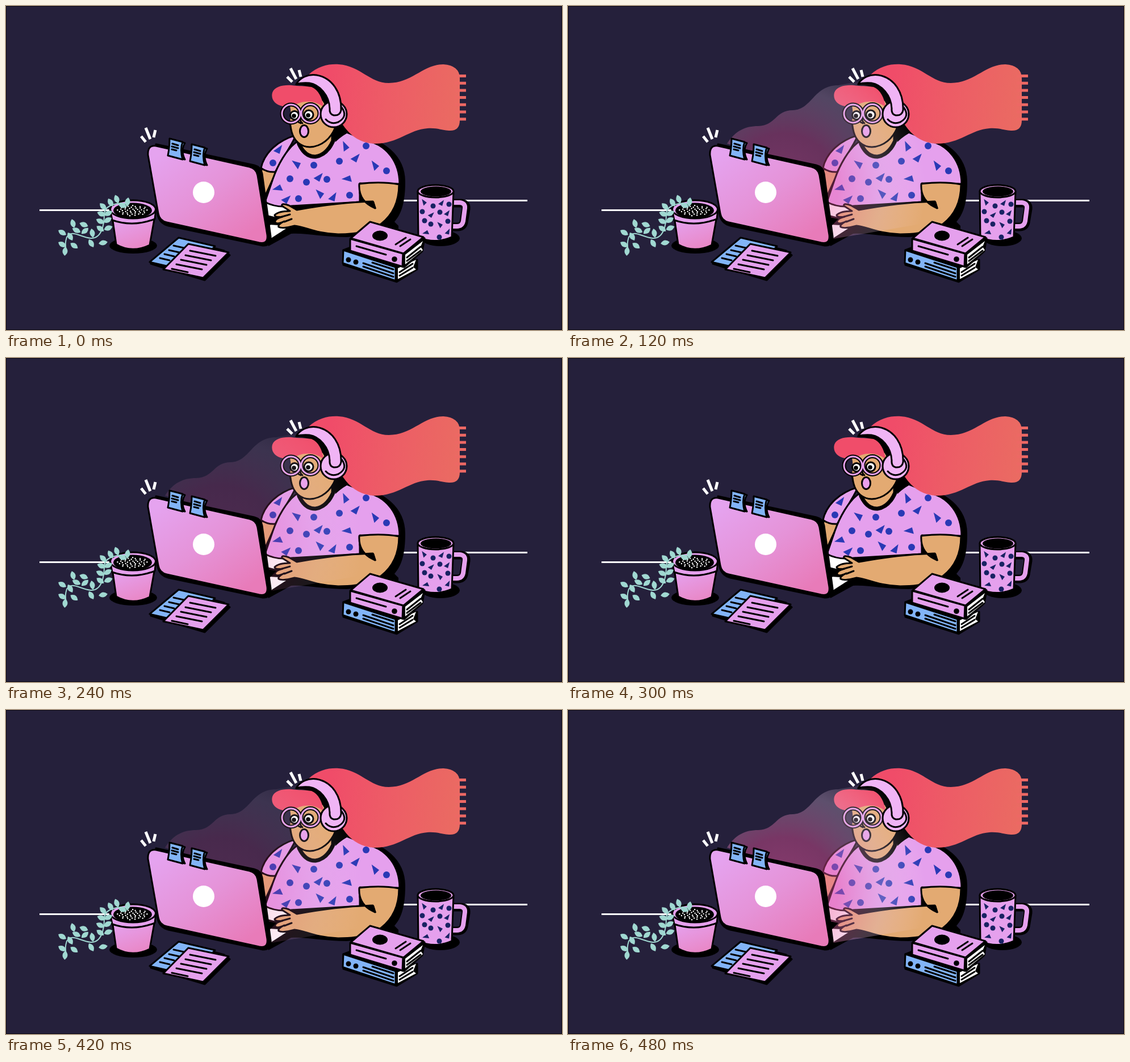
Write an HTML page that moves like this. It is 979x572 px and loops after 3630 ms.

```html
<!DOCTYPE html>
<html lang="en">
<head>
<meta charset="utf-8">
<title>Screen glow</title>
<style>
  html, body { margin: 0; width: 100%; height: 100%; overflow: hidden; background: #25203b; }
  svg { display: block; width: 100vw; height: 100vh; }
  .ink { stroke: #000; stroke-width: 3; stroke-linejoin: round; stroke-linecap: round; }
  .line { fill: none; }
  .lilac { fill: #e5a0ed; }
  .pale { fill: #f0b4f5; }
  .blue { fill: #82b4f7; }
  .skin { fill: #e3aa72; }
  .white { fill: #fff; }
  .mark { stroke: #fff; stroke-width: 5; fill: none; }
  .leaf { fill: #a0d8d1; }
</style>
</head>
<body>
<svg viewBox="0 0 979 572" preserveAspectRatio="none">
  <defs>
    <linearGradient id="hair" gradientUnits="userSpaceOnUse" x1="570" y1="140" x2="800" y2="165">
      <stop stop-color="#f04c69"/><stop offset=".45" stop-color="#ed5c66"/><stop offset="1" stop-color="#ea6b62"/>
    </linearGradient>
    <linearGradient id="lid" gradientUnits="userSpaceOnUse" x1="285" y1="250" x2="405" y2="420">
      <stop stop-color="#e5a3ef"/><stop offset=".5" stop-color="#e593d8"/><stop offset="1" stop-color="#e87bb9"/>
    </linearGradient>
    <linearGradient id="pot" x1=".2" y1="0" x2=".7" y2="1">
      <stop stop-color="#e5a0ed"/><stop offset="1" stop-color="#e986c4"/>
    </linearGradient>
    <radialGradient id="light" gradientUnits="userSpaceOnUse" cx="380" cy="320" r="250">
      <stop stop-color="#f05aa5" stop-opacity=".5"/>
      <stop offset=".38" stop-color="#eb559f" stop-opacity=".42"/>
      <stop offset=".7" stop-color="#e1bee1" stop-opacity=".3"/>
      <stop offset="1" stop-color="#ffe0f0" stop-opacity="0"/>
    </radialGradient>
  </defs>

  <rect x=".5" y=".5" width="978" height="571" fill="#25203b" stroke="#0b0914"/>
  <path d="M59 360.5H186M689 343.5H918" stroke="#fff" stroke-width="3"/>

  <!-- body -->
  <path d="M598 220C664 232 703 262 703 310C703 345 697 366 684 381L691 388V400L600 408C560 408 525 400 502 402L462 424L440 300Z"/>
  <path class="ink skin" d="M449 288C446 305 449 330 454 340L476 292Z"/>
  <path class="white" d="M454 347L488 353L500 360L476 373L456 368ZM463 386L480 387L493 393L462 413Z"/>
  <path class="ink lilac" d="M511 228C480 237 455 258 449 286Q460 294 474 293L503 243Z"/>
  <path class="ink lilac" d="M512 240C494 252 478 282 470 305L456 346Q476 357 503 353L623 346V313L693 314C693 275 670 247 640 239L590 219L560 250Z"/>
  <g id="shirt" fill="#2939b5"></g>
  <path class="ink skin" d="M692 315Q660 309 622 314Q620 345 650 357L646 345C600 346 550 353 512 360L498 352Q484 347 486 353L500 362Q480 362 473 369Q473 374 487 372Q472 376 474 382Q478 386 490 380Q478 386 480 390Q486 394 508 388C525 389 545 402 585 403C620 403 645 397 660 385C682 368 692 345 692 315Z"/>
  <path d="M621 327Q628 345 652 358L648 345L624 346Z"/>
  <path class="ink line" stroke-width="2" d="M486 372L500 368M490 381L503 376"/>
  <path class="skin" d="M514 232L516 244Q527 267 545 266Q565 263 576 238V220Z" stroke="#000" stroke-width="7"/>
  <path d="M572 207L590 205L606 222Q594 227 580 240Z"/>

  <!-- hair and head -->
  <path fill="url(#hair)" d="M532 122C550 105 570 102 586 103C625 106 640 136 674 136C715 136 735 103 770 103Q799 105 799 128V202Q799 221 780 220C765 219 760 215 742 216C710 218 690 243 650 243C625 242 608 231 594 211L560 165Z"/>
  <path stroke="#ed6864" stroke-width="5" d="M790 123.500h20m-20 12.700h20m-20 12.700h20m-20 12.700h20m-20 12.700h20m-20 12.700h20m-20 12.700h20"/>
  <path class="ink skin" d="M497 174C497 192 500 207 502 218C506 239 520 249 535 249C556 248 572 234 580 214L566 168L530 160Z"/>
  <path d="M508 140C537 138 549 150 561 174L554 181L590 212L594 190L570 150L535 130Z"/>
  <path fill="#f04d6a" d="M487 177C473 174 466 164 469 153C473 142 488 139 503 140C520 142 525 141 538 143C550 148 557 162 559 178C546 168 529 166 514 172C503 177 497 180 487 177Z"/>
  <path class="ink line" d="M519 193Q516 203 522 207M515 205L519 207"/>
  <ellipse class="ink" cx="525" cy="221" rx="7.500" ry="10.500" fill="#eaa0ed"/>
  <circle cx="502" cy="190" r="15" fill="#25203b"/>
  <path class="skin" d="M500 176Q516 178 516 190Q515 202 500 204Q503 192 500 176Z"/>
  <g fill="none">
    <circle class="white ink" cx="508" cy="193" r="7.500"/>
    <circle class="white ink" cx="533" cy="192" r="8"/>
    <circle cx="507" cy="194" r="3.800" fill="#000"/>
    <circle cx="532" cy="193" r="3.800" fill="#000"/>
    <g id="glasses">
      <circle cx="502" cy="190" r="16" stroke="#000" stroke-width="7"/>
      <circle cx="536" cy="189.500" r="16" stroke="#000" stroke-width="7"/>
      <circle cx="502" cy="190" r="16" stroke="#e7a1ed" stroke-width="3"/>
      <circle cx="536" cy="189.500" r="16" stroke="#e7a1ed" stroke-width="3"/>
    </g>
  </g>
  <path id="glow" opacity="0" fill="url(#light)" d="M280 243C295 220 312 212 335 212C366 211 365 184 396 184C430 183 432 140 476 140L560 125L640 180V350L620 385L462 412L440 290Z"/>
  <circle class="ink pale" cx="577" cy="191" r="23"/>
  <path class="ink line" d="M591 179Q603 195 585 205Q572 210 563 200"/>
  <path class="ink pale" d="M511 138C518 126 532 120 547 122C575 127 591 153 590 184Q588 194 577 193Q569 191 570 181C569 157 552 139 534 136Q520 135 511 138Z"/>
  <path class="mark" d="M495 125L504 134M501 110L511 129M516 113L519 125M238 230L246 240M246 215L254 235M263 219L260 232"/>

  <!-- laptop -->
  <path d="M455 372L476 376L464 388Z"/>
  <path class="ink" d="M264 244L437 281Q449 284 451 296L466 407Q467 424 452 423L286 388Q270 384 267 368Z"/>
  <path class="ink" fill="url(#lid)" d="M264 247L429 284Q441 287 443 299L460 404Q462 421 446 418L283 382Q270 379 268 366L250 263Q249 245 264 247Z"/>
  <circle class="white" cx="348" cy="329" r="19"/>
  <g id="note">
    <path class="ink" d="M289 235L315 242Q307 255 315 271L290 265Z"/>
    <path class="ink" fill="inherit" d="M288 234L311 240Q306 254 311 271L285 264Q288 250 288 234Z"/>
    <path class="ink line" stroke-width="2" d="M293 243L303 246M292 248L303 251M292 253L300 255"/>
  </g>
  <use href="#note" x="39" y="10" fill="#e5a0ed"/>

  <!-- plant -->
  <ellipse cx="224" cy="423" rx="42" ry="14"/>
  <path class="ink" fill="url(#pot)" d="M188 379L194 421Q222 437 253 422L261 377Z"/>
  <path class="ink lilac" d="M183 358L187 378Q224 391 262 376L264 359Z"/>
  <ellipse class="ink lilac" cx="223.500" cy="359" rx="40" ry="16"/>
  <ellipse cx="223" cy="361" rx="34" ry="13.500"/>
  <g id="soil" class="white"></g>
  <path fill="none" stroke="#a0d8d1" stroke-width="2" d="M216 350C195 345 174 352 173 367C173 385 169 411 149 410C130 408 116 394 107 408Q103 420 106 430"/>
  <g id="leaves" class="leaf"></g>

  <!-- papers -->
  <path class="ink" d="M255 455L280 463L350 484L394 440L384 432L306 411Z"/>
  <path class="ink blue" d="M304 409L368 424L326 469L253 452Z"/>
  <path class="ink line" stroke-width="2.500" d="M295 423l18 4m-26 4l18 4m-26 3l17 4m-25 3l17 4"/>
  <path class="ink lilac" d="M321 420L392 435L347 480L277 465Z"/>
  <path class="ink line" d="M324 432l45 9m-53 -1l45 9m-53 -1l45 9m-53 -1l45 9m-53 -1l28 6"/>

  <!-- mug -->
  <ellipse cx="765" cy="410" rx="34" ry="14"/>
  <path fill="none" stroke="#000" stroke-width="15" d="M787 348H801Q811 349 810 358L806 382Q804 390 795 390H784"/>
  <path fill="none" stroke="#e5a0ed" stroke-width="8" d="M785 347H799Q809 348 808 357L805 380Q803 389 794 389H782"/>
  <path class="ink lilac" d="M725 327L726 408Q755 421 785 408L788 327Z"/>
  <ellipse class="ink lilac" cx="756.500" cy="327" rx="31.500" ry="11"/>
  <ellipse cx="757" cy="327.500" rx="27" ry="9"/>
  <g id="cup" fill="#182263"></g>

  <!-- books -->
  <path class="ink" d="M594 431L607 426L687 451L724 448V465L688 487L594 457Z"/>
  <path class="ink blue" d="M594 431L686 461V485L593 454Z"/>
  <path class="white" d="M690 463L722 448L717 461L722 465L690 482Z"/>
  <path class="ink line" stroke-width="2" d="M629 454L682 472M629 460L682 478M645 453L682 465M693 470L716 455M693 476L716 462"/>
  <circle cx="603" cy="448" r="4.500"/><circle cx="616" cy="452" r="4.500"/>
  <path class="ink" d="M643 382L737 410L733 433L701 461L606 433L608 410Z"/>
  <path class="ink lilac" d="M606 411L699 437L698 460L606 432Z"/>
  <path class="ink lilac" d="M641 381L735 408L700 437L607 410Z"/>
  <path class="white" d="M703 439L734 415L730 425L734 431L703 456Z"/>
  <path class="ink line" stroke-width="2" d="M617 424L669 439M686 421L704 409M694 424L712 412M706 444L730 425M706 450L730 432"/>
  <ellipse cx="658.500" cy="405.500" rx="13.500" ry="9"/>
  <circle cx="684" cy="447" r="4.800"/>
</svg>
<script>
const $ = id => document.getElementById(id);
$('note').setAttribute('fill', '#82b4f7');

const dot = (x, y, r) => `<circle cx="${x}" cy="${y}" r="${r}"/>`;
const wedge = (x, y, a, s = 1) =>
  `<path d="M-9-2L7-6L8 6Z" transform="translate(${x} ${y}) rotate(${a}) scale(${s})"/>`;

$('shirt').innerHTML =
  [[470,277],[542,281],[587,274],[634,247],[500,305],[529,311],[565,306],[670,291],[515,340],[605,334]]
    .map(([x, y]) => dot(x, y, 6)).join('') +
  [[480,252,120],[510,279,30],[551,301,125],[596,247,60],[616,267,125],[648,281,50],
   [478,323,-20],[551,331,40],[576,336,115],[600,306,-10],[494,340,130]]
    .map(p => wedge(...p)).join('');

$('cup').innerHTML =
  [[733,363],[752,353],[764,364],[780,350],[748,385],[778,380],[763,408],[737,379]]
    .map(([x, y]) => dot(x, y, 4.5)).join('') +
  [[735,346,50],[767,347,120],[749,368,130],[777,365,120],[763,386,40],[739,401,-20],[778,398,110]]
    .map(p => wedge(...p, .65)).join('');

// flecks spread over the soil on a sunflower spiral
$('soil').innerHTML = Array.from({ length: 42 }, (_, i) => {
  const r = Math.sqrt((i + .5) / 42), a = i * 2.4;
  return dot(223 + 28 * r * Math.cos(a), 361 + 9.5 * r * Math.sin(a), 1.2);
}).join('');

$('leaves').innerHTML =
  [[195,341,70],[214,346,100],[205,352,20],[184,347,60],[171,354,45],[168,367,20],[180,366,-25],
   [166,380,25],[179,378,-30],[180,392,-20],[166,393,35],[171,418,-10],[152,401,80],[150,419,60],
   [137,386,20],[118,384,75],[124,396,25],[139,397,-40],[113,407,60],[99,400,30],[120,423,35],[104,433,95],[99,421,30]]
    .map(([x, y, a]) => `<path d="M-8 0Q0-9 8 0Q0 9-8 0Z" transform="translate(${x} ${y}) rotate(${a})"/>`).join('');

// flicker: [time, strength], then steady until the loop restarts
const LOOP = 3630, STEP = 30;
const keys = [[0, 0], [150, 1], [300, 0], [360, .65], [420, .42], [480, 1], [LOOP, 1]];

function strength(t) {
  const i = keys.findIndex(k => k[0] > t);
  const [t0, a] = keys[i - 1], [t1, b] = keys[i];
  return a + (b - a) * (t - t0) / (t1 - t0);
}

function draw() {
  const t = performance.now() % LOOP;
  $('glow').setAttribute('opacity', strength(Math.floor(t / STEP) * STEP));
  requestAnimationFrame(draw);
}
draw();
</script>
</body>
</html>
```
==
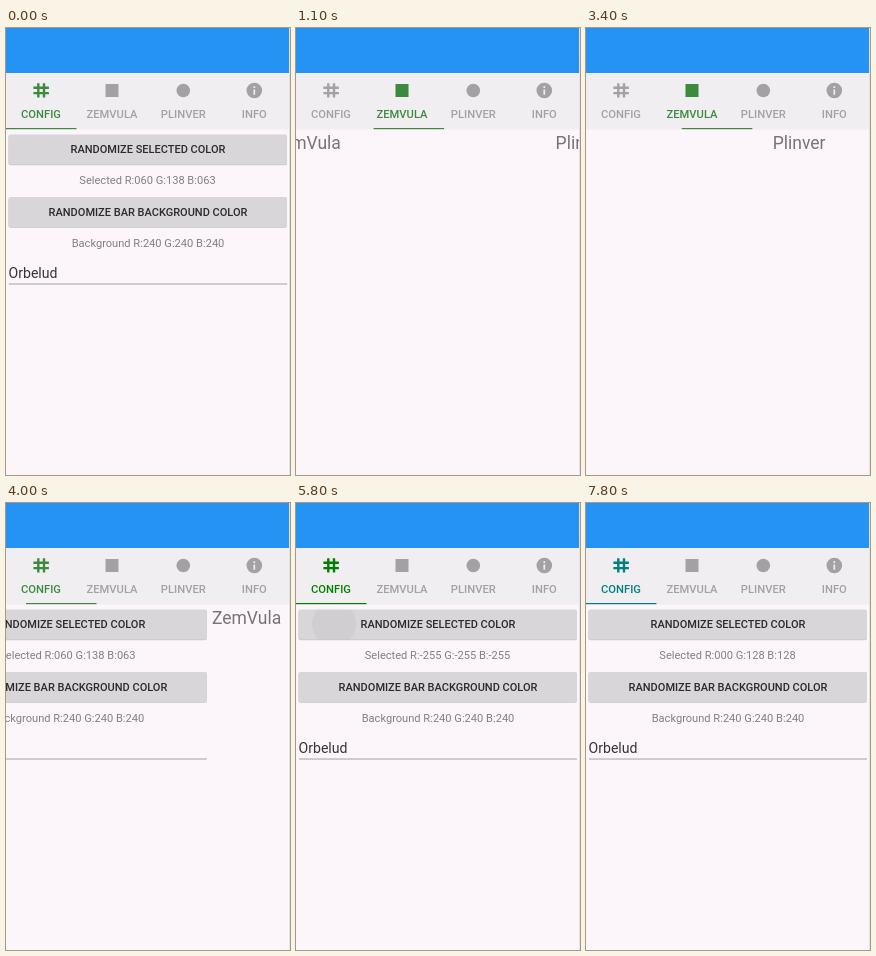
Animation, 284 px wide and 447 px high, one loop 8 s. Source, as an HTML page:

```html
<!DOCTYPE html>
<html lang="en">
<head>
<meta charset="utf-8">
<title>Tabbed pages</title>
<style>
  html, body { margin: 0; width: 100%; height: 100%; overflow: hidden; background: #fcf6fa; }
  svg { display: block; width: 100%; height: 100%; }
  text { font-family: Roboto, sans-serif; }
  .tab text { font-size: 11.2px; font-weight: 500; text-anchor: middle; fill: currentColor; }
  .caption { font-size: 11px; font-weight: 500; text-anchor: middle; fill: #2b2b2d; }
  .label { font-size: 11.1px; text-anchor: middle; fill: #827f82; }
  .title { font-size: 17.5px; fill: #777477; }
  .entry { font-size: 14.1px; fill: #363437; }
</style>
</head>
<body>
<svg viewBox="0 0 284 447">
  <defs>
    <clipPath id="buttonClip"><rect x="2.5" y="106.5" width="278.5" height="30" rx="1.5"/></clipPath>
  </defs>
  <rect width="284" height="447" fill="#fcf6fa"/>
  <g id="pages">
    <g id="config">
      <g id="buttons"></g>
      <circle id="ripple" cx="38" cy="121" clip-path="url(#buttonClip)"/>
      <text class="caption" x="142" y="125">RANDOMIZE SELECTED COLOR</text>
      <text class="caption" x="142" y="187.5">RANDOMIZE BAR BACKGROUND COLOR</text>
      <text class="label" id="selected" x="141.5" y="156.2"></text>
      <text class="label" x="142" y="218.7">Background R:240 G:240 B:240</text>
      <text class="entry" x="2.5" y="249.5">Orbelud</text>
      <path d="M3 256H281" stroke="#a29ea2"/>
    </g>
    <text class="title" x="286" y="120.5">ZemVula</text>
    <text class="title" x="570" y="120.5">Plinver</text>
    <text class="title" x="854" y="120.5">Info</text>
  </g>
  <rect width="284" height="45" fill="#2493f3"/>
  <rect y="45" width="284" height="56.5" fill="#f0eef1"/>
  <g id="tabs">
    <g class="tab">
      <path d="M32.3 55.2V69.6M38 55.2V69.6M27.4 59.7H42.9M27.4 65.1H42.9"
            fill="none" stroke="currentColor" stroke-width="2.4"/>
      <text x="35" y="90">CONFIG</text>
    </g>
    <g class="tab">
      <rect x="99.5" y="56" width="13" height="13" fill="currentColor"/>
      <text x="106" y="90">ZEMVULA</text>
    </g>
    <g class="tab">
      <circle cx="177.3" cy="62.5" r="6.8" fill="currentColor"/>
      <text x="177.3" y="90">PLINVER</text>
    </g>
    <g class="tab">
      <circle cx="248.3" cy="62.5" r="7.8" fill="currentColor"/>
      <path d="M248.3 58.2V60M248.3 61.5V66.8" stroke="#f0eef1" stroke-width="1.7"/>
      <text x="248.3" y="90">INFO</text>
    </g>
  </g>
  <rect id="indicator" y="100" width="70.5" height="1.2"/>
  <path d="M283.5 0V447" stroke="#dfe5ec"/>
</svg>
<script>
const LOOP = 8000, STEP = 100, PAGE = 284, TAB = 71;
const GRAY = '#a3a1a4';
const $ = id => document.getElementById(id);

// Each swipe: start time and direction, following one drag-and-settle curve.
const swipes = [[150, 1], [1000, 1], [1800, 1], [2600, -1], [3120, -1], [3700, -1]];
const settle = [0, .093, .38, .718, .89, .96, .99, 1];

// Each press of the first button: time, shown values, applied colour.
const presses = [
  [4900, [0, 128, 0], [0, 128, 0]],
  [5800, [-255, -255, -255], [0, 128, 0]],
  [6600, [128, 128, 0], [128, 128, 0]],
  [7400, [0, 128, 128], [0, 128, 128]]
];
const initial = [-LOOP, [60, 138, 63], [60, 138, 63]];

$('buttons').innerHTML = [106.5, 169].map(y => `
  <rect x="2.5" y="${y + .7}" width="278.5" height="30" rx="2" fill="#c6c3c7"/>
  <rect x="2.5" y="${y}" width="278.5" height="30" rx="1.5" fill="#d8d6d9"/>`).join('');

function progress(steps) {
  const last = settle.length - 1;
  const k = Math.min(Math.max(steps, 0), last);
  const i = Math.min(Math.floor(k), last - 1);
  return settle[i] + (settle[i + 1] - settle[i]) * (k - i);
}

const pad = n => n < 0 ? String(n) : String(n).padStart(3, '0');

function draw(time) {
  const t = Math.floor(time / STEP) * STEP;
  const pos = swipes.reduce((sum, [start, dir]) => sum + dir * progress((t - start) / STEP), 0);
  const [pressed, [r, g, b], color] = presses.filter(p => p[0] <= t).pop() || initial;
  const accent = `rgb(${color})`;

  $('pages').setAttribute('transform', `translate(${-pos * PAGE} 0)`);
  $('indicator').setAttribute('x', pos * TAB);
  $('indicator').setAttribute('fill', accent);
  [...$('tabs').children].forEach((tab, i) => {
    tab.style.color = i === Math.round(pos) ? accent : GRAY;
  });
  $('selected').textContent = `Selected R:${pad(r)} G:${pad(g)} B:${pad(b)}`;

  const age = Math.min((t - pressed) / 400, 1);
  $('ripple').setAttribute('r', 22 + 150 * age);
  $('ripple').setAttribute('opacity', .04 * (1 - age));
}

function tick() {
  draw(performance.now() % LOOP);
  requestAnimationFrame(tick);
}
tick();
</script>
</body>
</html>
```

== Problem details ==
When the string "lilac" appears in a line of the records above, that line is to be copied.

== Reply to the task ==
  .lilac { fill: #e5a0ed; }
  <path class="ink lilac" d="M511 228C480 237 455 258 449 286Q460 294 474 293L503 243Z"/>
  <path class="ink lilac" d="M512 240C494 252 478 282 470 305L456 346Q476 357 503 353L623 346V313L693 314C693 275 670 247 640 239L590 219L560 250Z"/>
  <path class="ink lilac" d="M183 358L187 378Q224 391 262 376L264 359Z"/>
  <ellipse class="ink lilac" cx="223.500" cy="359" rx="40" ry="16"/>
  <path class="ink lilac" d="M321 420L392 435L347 480L277 465Z"/>
  <path class="ink lilac" d="M725 327L726 408Q755 421 785 408L788 327Z"/>
  <ellipse class="ink lilac" cx="756.500" cy="327" rx="31.500" ry="11"/>
  <path class="ink lilac" d="M606 411L699 437L698 460L606 432Z"/>
  <path class="ink lilac" d="M641 381L735 408L700 437L607 410Z"/>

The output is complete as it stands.